EXERCISE DESCRIPTION →
Search the entries below for the word "TILT" and copy each line that has it.
========================
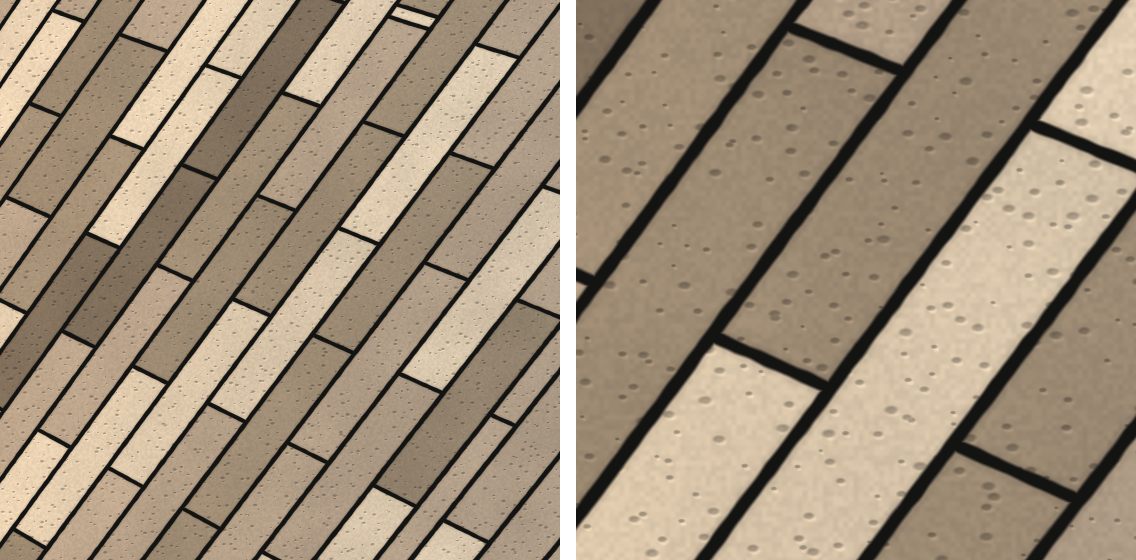
Left, the full canvas; right, a detail of the centre.
Reproduce this texture procedurally as a three.js fragment shader.

```glsl
// Slanted running-bond paving of long stone bricks with dark joints, seen in slight perspective.
// Each point is unprojected to brick coordinates (column, length), where the joints,
// the stone tones and the two odd column widths are found; pits and grain are added on top.

varying vec2 vUv;

const vec3 JOINT = vec3(0.075, 0.075, 0.07);
const vec3 CREAM = vec3(0.87, 0.795, 0.695);
const vec3 SAND = vec3(0.72, 0.64, 0.555);
const vec3 TAN = vec3(0.615, 0.545, 0.46);
const vec3 UMBER = vec3(0.50, 0.44, 0.37);

// Perspective paving plane
const vec2 ORIGIN = vec2(0.1523, 0.5846);
const vec2 ACROSS = vec2(0.0593, -0.0363);
const vec2 ALONG = vec2(0.2052, 0.2801);
const vec2 TILT = vec2(-0.0148, -0.022);

const float COLUMN_WIDTH = 0.0662;
const float BRICK_LENGTH = 0.353;
const float JOINT_HALF = 0.0037;
const float SOFTNESS = 0.0013;

float hash(vec2 p) {
  vec3 q = fract(vec3(p.xyx) * vec3(0.1031, 0.1030, 0.0973));
  q += dot(q, q.yzx + 33.33);
  return fract((q.x + q.y) * q.z);
}

float noise(vec2 p) {
  vec2 i = floor(p);
  vec2 f = fract(p);
  f = f * f * (3.0 - 2.0 * f);
  float low = mix(hash(i), hash(i + vec2(1.0, 0.0)), f.x);
  float high = mix(hash(i + vec2(0.0, 1.0)), hash(i + 1.0), f.x);
  return mix(low, high, f.y);
}

// Solves the inverse projection by Cramer's rule
vec2 unproject(vec2 p) {
  vec2 u = ACROSS - TILT.x * p;
  vec2 v = ALONG - TILT.y * p;
  vec2 d = p - ORIGIN;
  return vec2(d.x * v.y - d.y * v.x, u.x * d.y - u.y * d.x) / (u.x * v.y - u.y * v.x);
}

// Left edge, right edge and index of a column; one is wide and one is narrow
vec3 columnAt(float s) {
  float shift = s < -2.4 ? 0.4 : (s > 10.55 ? 0.45 : 0.0);
  float index = floor(s + shift);
  vec3 column = vec3(index - shift, index + 1.0 - shift, index);
  if (s > -2.4 && s < -1.0) column = vec3(-2.4, -1.0, -2.0);
  if (s > 10.0 && s < 10.55) column = vec3(10.0, 10.55, 10.0);
  return column;
}

vec3 stoneTone(float pick) {
  if (pick < 0.24) return CREAM;
  if (pick < 0.60) return SAND;
  if (pick < 0.84) return TAN;
  return UMBER;
}

// Coverage of small oval pits scattered over a jittered grid
float pits(vec2 p, float cells, float radius) {
  vec2 q = p * cells;
  vec2 base = floor(q);
  float cover = 0.0;
  for (int y = -1; y <= 1; y++) {
    for (int x = -1; x <= 1; x++) {
      vec2 id = base + vec2(float(x), float(y));
      vec2 centre = id + vec2(hash(id + 17.0), hash(id + 53.0));
      float size = radius * cells * (0.4 + 0.9 * hash(id + 91.0));
      float d = length((q - centre) * vec2(0.75, 1.2));
      cover = max(cover, step(0.3, hash(id + 131.0)) * (1.0 - smoothstep(0.35 * size, size, d)));
    }
  }
  return cover;
}

void main() {
  vec2 st = unproject(vUv);
  float scale = 1.0 / (1.0 + dot(TILT, st));

  // Brick layout: odd columns slide by half a brick
  vec3 column = columnAt(st.x);
  float slid = st.y - 0.5 * mod(column.z, 2.0);
  float row = floor(slid);
  float along = slid - row;
  float sideGap = min(st.x - column.x, column.y - st.x) * COLUMN_WIDTH;
  float endGap = min(along, 1.0 - along) * BRICK_LENGTH;

  // Thin cut piece at the end of one brick
  float cut = 0.065;
  bool cutBrick = column.z == 3.0 && row == 1.0;
  if (cutBrick) endGap = min(endGap, abs(along - cut) * BRICK_LENGTH);

  // Stone tone with slight drift per brick and soft stains
  vec2 id = vec2(column.z, row) + 40.0;
  vec3 stone = stoneTone(hash(id * 3.0 + 7.0));
  if (cutBrick && along < cut) stone = CREAM;
  stone *= 0.97 + 0.06 * hash(id + 211.0);
  stone *= 0.97 + 0.06 * noise(vUv * 14.0);
  stone *= 1.03 - 0.07 * smoothstep(0.3, 1.2, vUv.x + 0.4 * (1.0 - vUv.y));
  stone *= mix(vec3(1.02, 1.0, 0.97), vec3(0.99, 1.0, 1.0), vUv.x);

  // Grain, and pits with a lit lower rim
  stone *= 0.96 + 0.08 * noise(vUv * 330.0);
  stone *= 1.0 + 0.09 * pits(vUv + vec2(-0.0012, 0.0018), 62.0, 0.0032);
  stone *= 1.0 - 0.27 * pits(vUv, 62.0, 0.0032);

  // Dark joints with slightly rough edges
  float gap = min(sideGap, endGap) * scale + 0.0009 * (noise(vUv * 110.0) - 0.5);
  float face = smoothstep(JOINT_HALF - SOFTNESS, JOINT_HALF + SOFTNESS, gap);
  stone *= 0.92 + 0.08 * smoothstep(JOINT_HALF, JOINT_HALF + 0.005, gap);
  gl_FragColor = vec4(mix(JOINT, stone, face), 1.0);
}
```
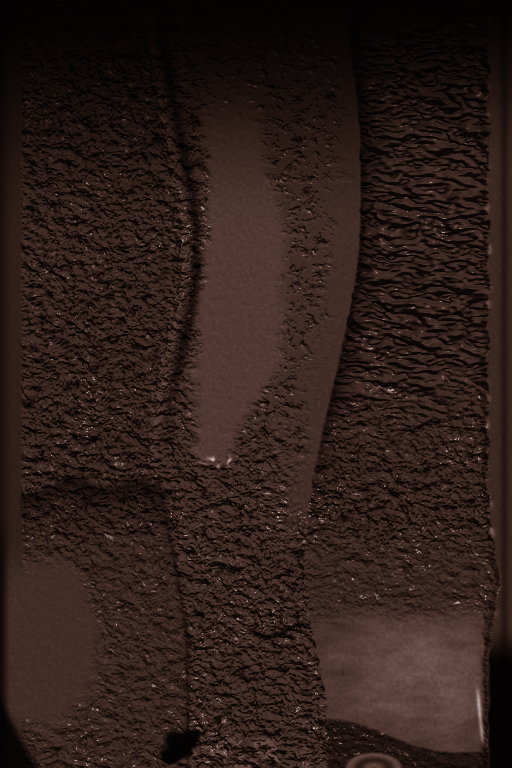
Give the GLSL for this texture, as a Shadertoy shader.

```glsl
// Scraped chocolate ice cream: furrows of crumbly relief beside polished scoop tracks.
// Curved boundaries split it into bands; gradient noise gives a height field,
// lit by finite differences and toned from near black to pale brown.

// Smooth step that also accepts descending edges
float ramp(float a, float b, float x) {
    float t = clamp((x - a) / (b - a), 0., 1.);
    return t * t * (3. - 2. * t);
}
float side(float d) { return ramp(-.004, .004, d); }
float bell(float d, float w) { return exp(-d * d / (w * w)); }
float blob(vec2 p, vec2 c, vec2 r, float soft) {
    return ramp(1. + soft, 1. - soft, length((p - c) / r));
}

vec2 hash2(vec2 p) {
    vec3 q = fract(p.xyx * vec3(.1031, .103, .0973));
    q += dot(q, q.yzx + 33.33);
    return fract((q.xx + q.yz) * q.zy) * 2. - 1.;
}
float gnoise(vec2 p) {
    vec2 i = floor(p), f = p - i, u = f * f * (3. - 2. * f), e = vec2(1, 0);
    return mix(mix(dot(hash2(i), f), dot(hash2(i + e), f - e), u.x),
               mix(dot(hash2(i + e.yx), f - e.yx), dot(hash2(i + 1.), f - 1.), u.x), u.y);
}
float fbm(vec2 p) {
    float sum = 0., amp = 1.;
    for (int k = 0; k < 3; k++) {
        sum += amp * gnoise(p);
        p = mat2(1.9, .5, -.5, 1.9) * p + 17.3;
        amp *= .6;
    }
    return sum;
}

// Boundaries between the bands, as x for a given height
float ridgeX(float y) {
    return .302 + .07 * ramp(1.5, 1., y) - .06 * ramp(1., .62, y) + .055 * ramp(.62, .2, y);
}
float stepX(float y) {
    return .68 + .025 * ramp(1.5, 1.2, y) - .105 * ramp(1.08, .42, y) + .04 * ramp(.36, .08, y);
}
float wallX(float y) {
    return .955 + .022 * bell(y - .36, .09) + .012 * gnoise(vec2(3, y * 26.));
}
float rimY(float x) { return .095 - .065 * ramp(.64, .88, x); }

// Polished areas
float centerTrack(vec2 p) {
    p += .025 * gnoise(p * 16.);
    float left = .395 - .02 * ramp(1.1, .7, p.y);
    float right = .51 + .045 * ramp(1.27, 1.03, p.y) - .1 * ramp(.82, .62, p.y);
    return ramp(-.012, .02, p.x - left) * ramp(-.02, .02, right - p.x)
         * ramp(.59, .615, p.y) * ramp(1.4, 1.22, p.y);
}
float lowerScoop(vec2 p) {
    float top = .3 + .07 * gnoise(p * vec2(10, 5));
    return side(p.y - rimY(p.x)) * ramp(-.03, .02, top - p.y)
         * side(p.x - stepX(p.y)) * side(.945 - p.x);
}
float leftScoop(vec2 p) {
    return blob(p + .06 * gnoise(p * 13.), vec2(.09, .25), vec2(.11, .16), .25);
}
float edgeStrip(vec2 p) {
    float d = stepX(p.y) - p.x;
    return ramp(.08, .02, d + .06 * gnoise(p * 16.)) * side(d) * ramp(.4, .55, p.y);
}
float ridgeBead(vec2 p) {
    return bell(p.x - ridgeX(p.y) + .012, .012) * ramp(.53, .64, p.y);
}

float relief(vec2 p) {
    vec2 q = p + .012 * vec2(gnoise(p * 19.), gnoise(p * 19. + 7.));
    float crumb = fbm(q * vec2(44, 56)), ledge = fbm(q * vec2(15, 35) + 5.);
    float fromRidge = p.x - ridgeX(p.y), right = side(p.x - stepX(p.y));
    float pitted = ramp(0., .1, fromRidge) * (1. - right) * ramp(.55, .75, p.y);
    float rough = .014 * mix(crumb, min(crumb, .05) * .75, pitted);
    rough *= 1. - .45 * ramp(.52, .42, p.y) * side(-fromRidge);
    rough = mix(rough, .04 * abs(ledge + .12) - .007, right * ramp(.5, .9, p.y));
    rough *= 1. - .55 * right * ramp(.5, .38, p.y);
    float walls = max(side(.042 - p.x), side(p.x - wallX(p.y)));
    float polished = max(max(centerTrack(p), lowerScoop(p)), max(max(leftScoop(p), edgeStrip(p)), walls));
    return rough * (1. - .93 * polished) + .008 * ridgeBead(p) + .01 * bell(p.x - wallX(p.y), .01);
}

void mainImage(out vec4 fragColor, in vec2 fragCoord) {
    vec2 p = fragCoord / iResolution.xy * vec2(1, 1.5);
    float x = p.x, y = p.y, fromRidge = x - ridgeX(y), fromCut = x - stepX(y), fromWall = x - wallX(y);
    float right = side(fromCut);

    // Base tone of each band
    float tone = mix(mix(.235, .26, side(fromRidge)), .235, right);
    tone = mix(tone, .265, max(edgeStrip(p), leftScoop(p)));
    tone = mix(tone, .325, centerTrack(p)) + .07 * ridgeBead(p);
    float sheen = blob(p, vec2(.83, .18), vec2(.15, .11), .8);
    tone = mix(tone, .28 + .12 * sheen + .08 * fbm(p * vec2(14, 30)), lowerScoop(p));
    tone = mix(tone, .13, right * side(rimY(x) - y));
    tone += .13 * blob(p, vec2(.48, .02), vec2(.11, .04), .5) * ramp(-.1, .3, fbm(p * 24.));

    // Relief lighting, cavities and wet glints
    vec2 e = vec2(.0022, 0);
    float h = relief(p);
    vec2 slope = vec2(relief(p + e) - h, relief(p + e.yx) - h) / e.x;
    vec3 n = normalize(vec3(-slope, 1));
    tone *= clamp(dot(n, vec3(.25, .6, 1)), .2, 1.6) * mix(.4, 1., ramp(-.012, -.001, h));
    float wet = pow(max(dot(n, normalize(vec3(.2, .5, .9))), 0.), 40.) * ramp(.1, .5, length(slope));
    tone += .5 * wet * ramp(.05, .45, gnoise(p * 85.) + .5 * gnoise(p * 9.));

    // Side walls
    tone = mix(tone, .19 * ramp(-.03, .03, x), side(.041 - x) * ramp(.36, .46, y));
    tone = mix(tone, .24 - .1 * bell(x - .985, .008), side(fromWall));
    tone *= 1. - .92 * side(fromWall) * ramp(.28, .2, y);
    tone += .22 * bell(fromWall, .005) * ramp(0., .4, gnoise(vec2(1, y * 38.))) * ramp(.2, .4, y);

    // Shadows along steps, a crack and the hollows
    tone *= 1. - .7 * right * exp(-max(fromCut, 0.) * 55.) * ramp(.4, .75, y);
    tone *= 1. - .6 * bell(fromRidge - .012, .011) * ramp(.55, .85, y);
    tone *= 1. - .35 * bell(fromRidge, .005) * ramp(.56, .5, y);
    float drop = .535 + .08 * x + .04 * gnoise(p * 11.) - y;
    tone *= 1. - .6 * ramp(-.015, .01, drop) * exp(-max(drop, 0.) * 24.) * side(-fromRidge) * side(x - .04);
    tone *= 1. - .75 * bell(y - .268 - .012 * sin(x * 45.), .005) * ramp(.07, .04, abs(x - .54));
    tone *= 1. - .93 * blob(p + .04 * gnoise(p * 27.), vec2(.35, .045), vec2(.03), .3);
    tone *= 1. - .85 * ramp(.01, -.015, x - .075 + .55 * y);
    tone *= 1. - .75 * ramp(.022, 0., x) * ramp(.5, .38, y);

    // Bright lips and the curl at the lower rim
    tone += .5 * ramp(0., .4, gnoise(p * 95.)) * blob(p, vec2(.425, .597), vec2(.035, .01), .6);
    tone += .35 * bell(x - .948 + .1 * y, .004) * ramp(.07, .03, abs(y - .1));
    float curl = length((p - vec2(.73, 0)) / vec2(.055, .03));
    tone = mix(tone, .27 + .1 * sin(curl * 9.), ramp(1.1, .9, curl));

    // Light fades to black at the top
    tone *= mix(.08, 1., ramp(1.5, 1.02 + .13 * ramp(.68, .78, x), y)) * (.97 + .14 * gnoise(p * 150.));
    tone = clamp(tone, .015, .9);
    fragColor = vec4(tone * vec3(1, .55 + .5 * tone, .4 + .7 * tone), 1);
}
```
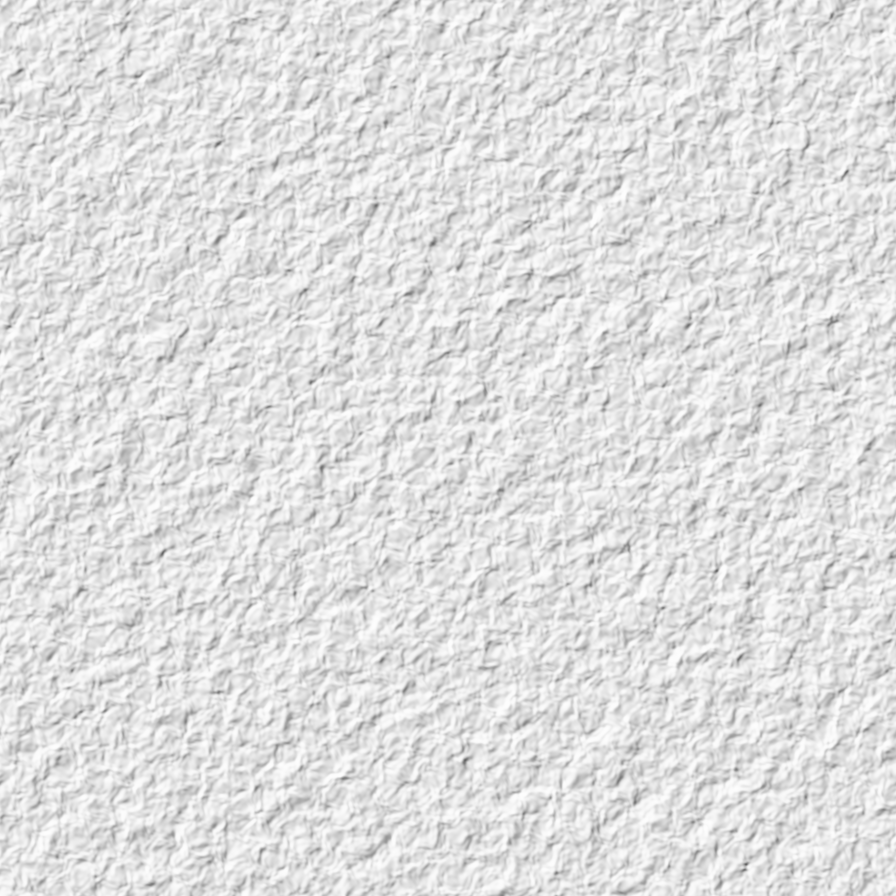
A Shadertoy shader for this texture:

```glsl
// Rough white plaster, embossed by a raking light from the upper left.

const vec2 LIGHT_DIR = vec2(-0.72, 0.69);
const float RELIEF_SPAN = 0.0034;   // distance over which the slope is measured
const float BASE_FREQUENCY = 18.0;
const int OCTAVES = 4;
const float MID_TONE = 0.885;

// Random unit vector for a lattice cell
vec2 cellGradient(vec2 cell, float seed) {
    vec3 q = fract(vec3(cell.xyx + seed) * vec3(0.1031, 0.1030, 0.0973));
    q += dot(q, q.yzx + 33.33);
    float angle = 6.28319 * fract((q.x + q.y) * q.z);
    return vec2(cos(angle), sin(angle));
}

// Gradient noise, centred on zero
float gradientNoise(vec2 p, float seed) {
    vec2 cell = floor(p);
    vec2 f = p - cell;
    vec2 w = f * f * f * (f * (f * 6.0 - 15.0) + 10.0);
    vec2 right = vec2(1.0, 0.0);
    vec2 up = vec2(0.0, 1.0);
    float a = dot(cellGradient(cell, seed), f);
    float b = dot(cellGradient(cell + right, seed), f - right);
    float c = dot(cellGradient(cell + up, seed), f - up);
    float d = dot(cellGradient(cell + 1.0, seed), f - 1.0);
    return mix(mix(a, b, w.x), mix(c, d, w.x), w.y);
}

vec2 rotate(vec2 p, float angle) {
    float c = cos(angle);
    float s = sin(angle);
    return vec2(c * p.x - s * p.y, s * p.x + c * p.y);
}

// Bends the domain so that the lumps become ragged
vec2 warp(vec2 p, float frequency, float amount) {
    return p + amount * vec2(gradientNoise(p * frequency, 71.0),
                             gradientNoise(p * frequency, 113.0));
}

// Plaster height: each octave is weighted by the slope it contributes
float plasterHeight(vec2 p) {
    vec2 q = warp(p, 45.0, 0.006);
    float height = 0.0;
    float frequency = BASE_FREQUENCY;
    float slopeWeight = 0.3;
    for (int i = 0; i < OCTAVES; i++) {
        float turn = 0.6 + 1.1 * float(i);
        vec2 octavePos = rotate(q, turn) * frequency + 200.0;
        height += slopeWeight / frequency * gradientNoise(octavePos, 17.0 * float(i));
        frequency *= 2.04;
        slopeWeight = min(1.0, slopeWeight * 2.0);
    }
    return height;
}

// Slope of the surface towards the light
float litSlope(vec2 p, vec2 lightDir, float span) {
    vec2 halfStep = 0.5 * span * lightDir;
    return (plasterHeight(p - halfStep) - plasterHeight(p + halfStep)) / span;
}

// Lit sides level off near white, shaded creases deepen
float plasterTone(float slope) {
    float lit = 0.11 * tanh(0.7 * max(slope, 0.0));
    float shade = min(slope, 0.0);
    return MID_TONE + lit + 0.075 * shade - 0.015 * shade * shade;
}

void mainImage(out vec4 fragColor, in vec2 fragCoord) {
    vec2 uv = fragCoord / min(iResolution.x, iResolution.y);
    float slope = litSlope(uv, LIGHT_DIR, RELIEF_SPAN);
    float tone = clamp(plasterTone(slope), 0.4, 1.0);
    fragColor = vec4(vec3(tone), 1.0);
}
```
========================
EXPECTED OUTPUT →
const vec2 TILT = vec2(-0.0148, -0.022);
  vec2 u = ACROSS - TILT.x * p;
  vec2 v = ALONG - TILT.y * p;
  float scale = 1.0 / (1.0 + dot(TILT, st));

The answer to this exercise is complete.